----- Records to use
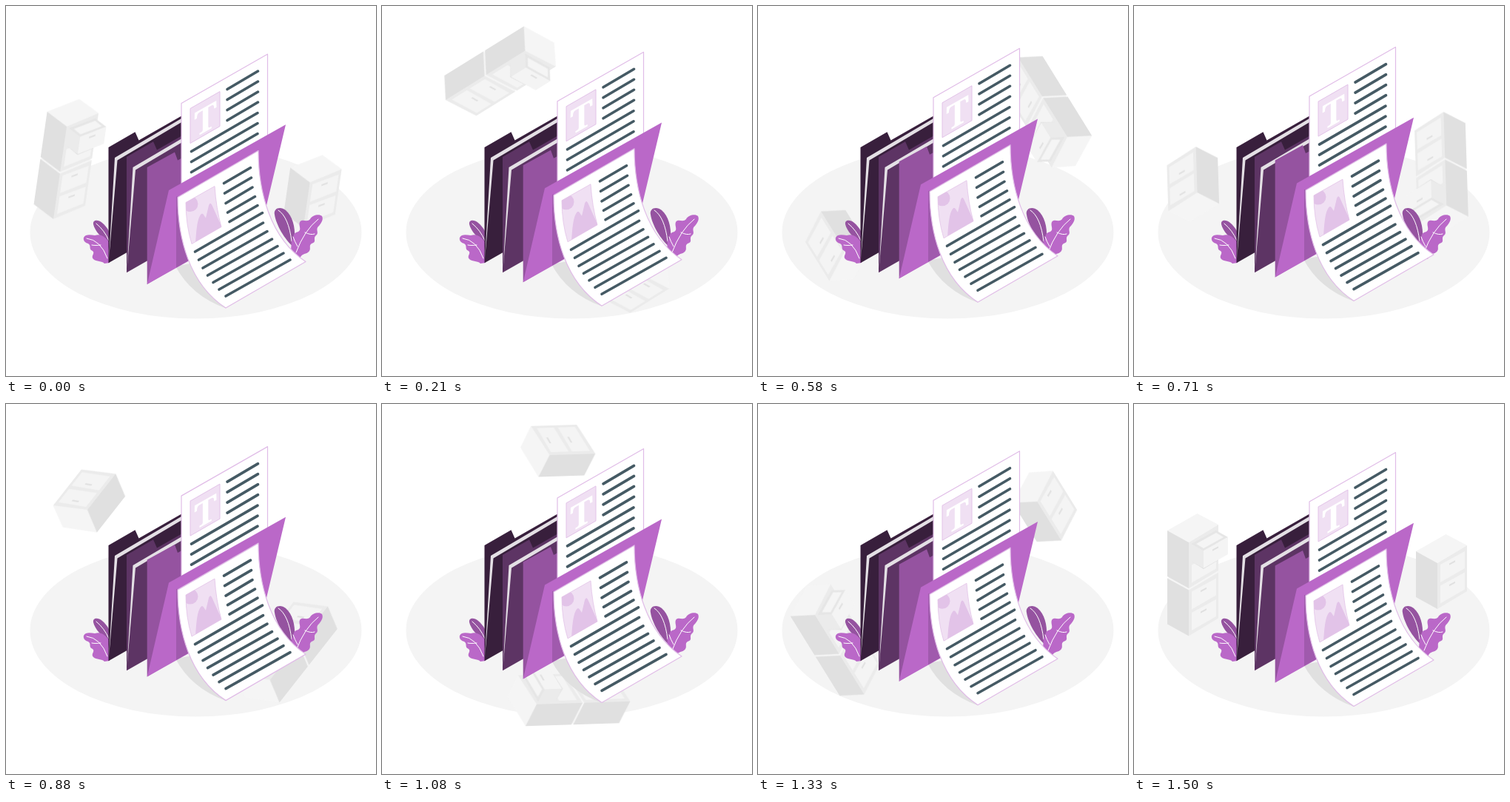
Recreate the animation shown at these times as an HTML page without scripts. Size 500 by 500 pixels, loop 1.54 s.

```html
<!DOCTYPE html>
<html lang="en">
<head>
<meta charset="utf-8">
<title>Folders and documents</title>
<style>
  html, body { margin: 0; height: 100%; overflow: hidden; background: #fff; }
  svg { display: block; width: 100vw; height: 100vh; }

  /* 37 ticks per loop; the last one is the rest pose */
  .orbit { transform-origin: 247.5px 231px; animation: orbit 1540ms -5ms infinite; }
  .float { animation: float 1540ms -5ms infinite; }
  @keyframes orbit {
    0% { transform: rotate(8.2deg); animation-timing-function: steps(36); }
    97.297% { transform: rotate(368.2deg); animation-timing-function: step-end; }
    97.298%, 100% { transform: rotate(360deg); }
  }
  @keyframes float {
    0% { transform: translateY(-.456px); animation-timing-function: steps(18); }
    48.648% { transform: translateY(-10.456px); animation-timing-function: step-end; }
    48.649% { transform: translateY(-9.544px); animation-timing-function: steps(18); }
    97.297% { transform: translateY(.456px); animation-timing-function: step-end; }
    97.298%, 100% { transform: translateY(0); }
  }

  .top { fill: #f5f5f5; }
  .side { fill: #e0e0e0; }
  .front { fill: #ebebeb; }
  .panel { fill: #f4f4f4; }
  .dark { fill: #9553a0; }
  .main { fill: #ba68c8; }
  .sheet { fill: #fff; stroke: #e0bce7; stroke-width: 1.2; stroke-linejoin: round; }
  .tint { fill: #f0e0f3; }
  .tint2 { fill: #e2c3e8; }
  .lines { fill: none; stroke: #455a64; stroke-width: 3.6; stroke-linecap: round; }
  .vein { fill: none; stroke: #fff; stroke-width: 1; stroke-linecap: round; }
  .letter { font: bold 47px "Noto Serif", serif; fill: #fff; text-anchor: middle; }
</style>
</head>
<body>
<svg viewBox="0 0 500 500">
  <defs>
    <g id="drawer">
      <path class="panel" d="M33 18L66 0V23L33 42Z"/>
      <path class="side" d="M45 16.5L53 12.3V14.5L45 18.7Z"/>
    </g>
    <g id="shell">
      <path class="top" d="M0 0L40.5-23L69-8L29 16Z"/>
      <path class="side" d="M0 0L29 16V78L0 62Z"/>
      <path class="front" d="M29 16L69-8V54L29 78Z"/>
      <use href="#drawer" y="28.5"/>
    </g>
    <g id="cabinet">
      <use href="#shell"/>
      <use href="#drawer"/>
    </g>
    <g id="folder">
      <path d="M138.500 191L174.500 170.300L179.500 181.500L260 135.500V278L138.500 347.300Z"/>
      <path fill="#e4e0e5" d="M260 138.500L147 205L139 342L150.500 208.500L260 143.500Z"/>
    </g>
    <clipPath id="frame"><path id="picture" d="M243 266L282 244Q284 274 291 299L251 322Q243 296 243 266Z"/></clipPath>
  </defs>

  <ellipse cx="256.500" cy="306" rx="224" ry="116.500" fill="#f4f4f4"/>

  <g class="orbit">
    <use href="#cabinet" x="45" y="235.500"/>
    <g transform="translate(45 171)">
      <use href="#shell"/>
      <path class="side" d="M33 18L66 0V23L69 28V40L49 52L33 42Z"/>
      <path class="front" d="M33 18L49 27V51L33 42Z"/>
      <path fill="#e6e6e6" d="M33 18L66 0L82 9L49 27Z"/>
      <path class="top" d="M39 18L66 3L76 9L49 24Z"/>
      <use href="#drawer" x="16" y="9"/>
    </g>
    <use href="#cabinet" x="381" y="199"/>
  </g>

  <g>
    <path class="dark" d="M141 322C130 315 120 304 118 295C117 289 124 288 130 293C137 299 141 306 142 314Z"/>
    <path class="vein" d="M122 294Q133 303 139 317"/>
    <path class="main" d="M105 313C107 308 114 309 120 310C130 307 135 314 140 320V347L133 348C130 344 122 346 118 342C114 338 121 334 117 331C111 329 116 324 111 321C107 320 104 317 105 313Z"/>
    <path class="vein" d="M109 314Q128 316 137 341M128 323Q120 324 116 323"/>
    <path class="dark" d="M388 325C377 316 365 296 363 282C361 273 371 270 378 276C387 284 391 298 390 314Z"/>
    <path class="vein" d="M368 276Q382 285 386 318"/>
    <path class="main" d="M427 284C424 281 414 282 411 288C407 293 400 287 397 292C395 297 400 302 395 305C386 307 390 313 386 317L385 330L397 342C399 334 404 336 408 333C414 329 408 324 413 321C421 319 414 314 419 310C424 306 417 302 423 297C427 292 429 288 427 284Z"/>
    <path class="vein" d="M422 288Q403 303 392 333M404 306Q412 310 417 308M394 325Q390 318 388 312"/>
  </g>

  <use href="#folder" fill="#381f3c"/>
  <use href="#folder" x="24.500" y="13" fill="#5d3464"/>

  <g class="float">
    <path class="side" d="M229 352Q250 392 297 409L300 340Z"/>
    <path class="dark" d="M190.700 218.500L228 198L232 209L260 194V336L190.700 376.500Z"/>

    <path class="sheet" d="M237 132L353.500 65.500V230L237 290Z"/>
    <path class="tint" stroke="#e2c3e8" d="M249 139L289 116V163L249 186Z"/>
    <text class="letter" transform="matrix(1 -.57 0 1 249 139)" x="20.500" y="43">T</text>
    <path class="lines" d="M299 113l41.500-24.500m-41.500 38.500l41.500-24.500m-41.500 38.500l41.500-24.500m-41.500 38.500l41.500-24.500M250.500 197l89.500-52m-89.500 66l89.500-52m-89.500 66l89.500-52"/>

    <path class="main" d="M190.700 376.500L220 249.500L378 160.700L352 270V286Z"/>
    <path fill="#a05aad" d="M230 258H260V337L230 354Z"/>

    <path class="sheet" d="M232 259L341 196C341 250 356 313 405 346L297 408.500C247 376 232 313 232 259Z"/>
    <g clip-path="url(#frame)">
      <path class="tint" d="M240 240h55v85h-55z"/>
      <circle class="tint2" cx="249" cy="268" r="10.500"/>
      <path class="tint2" d="M256 322C257 306 258 291 262 284Q265 278 268 284L270 287L274 270Q276 264 279 271L292 300Z"/>
    </g>
    <use href="#picture" fill="none" stroke="#e2c3e8" stroke-width=".8"/>
    <path class="lines" d="M294.500 240l36-21M295.500 253.500l36-21M297 267l36-21.500M299.500 279.500l37-21.500M302 292l38-22M255.500 332.500l91-52.500M260.500 343.500l87-50M266 354.500l87-49.500M272.500 364.500l87-49M280 374l87-49M288 383.500l87-49M297 392.500l87-49"/>
  </g>
</svg>
</body>
</html>
```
----------
• **About this task**
Search the data for the string "text" and copy each line where it appears.

• **Answer area**
  .letter { font: bold 47px "Noto Serif", serif; fill: #fff; text-anchor: middle; }
    <text class="letter" transform="matrix(1 -.57 0 1 249 139)" x="20.500" y="43">T</text>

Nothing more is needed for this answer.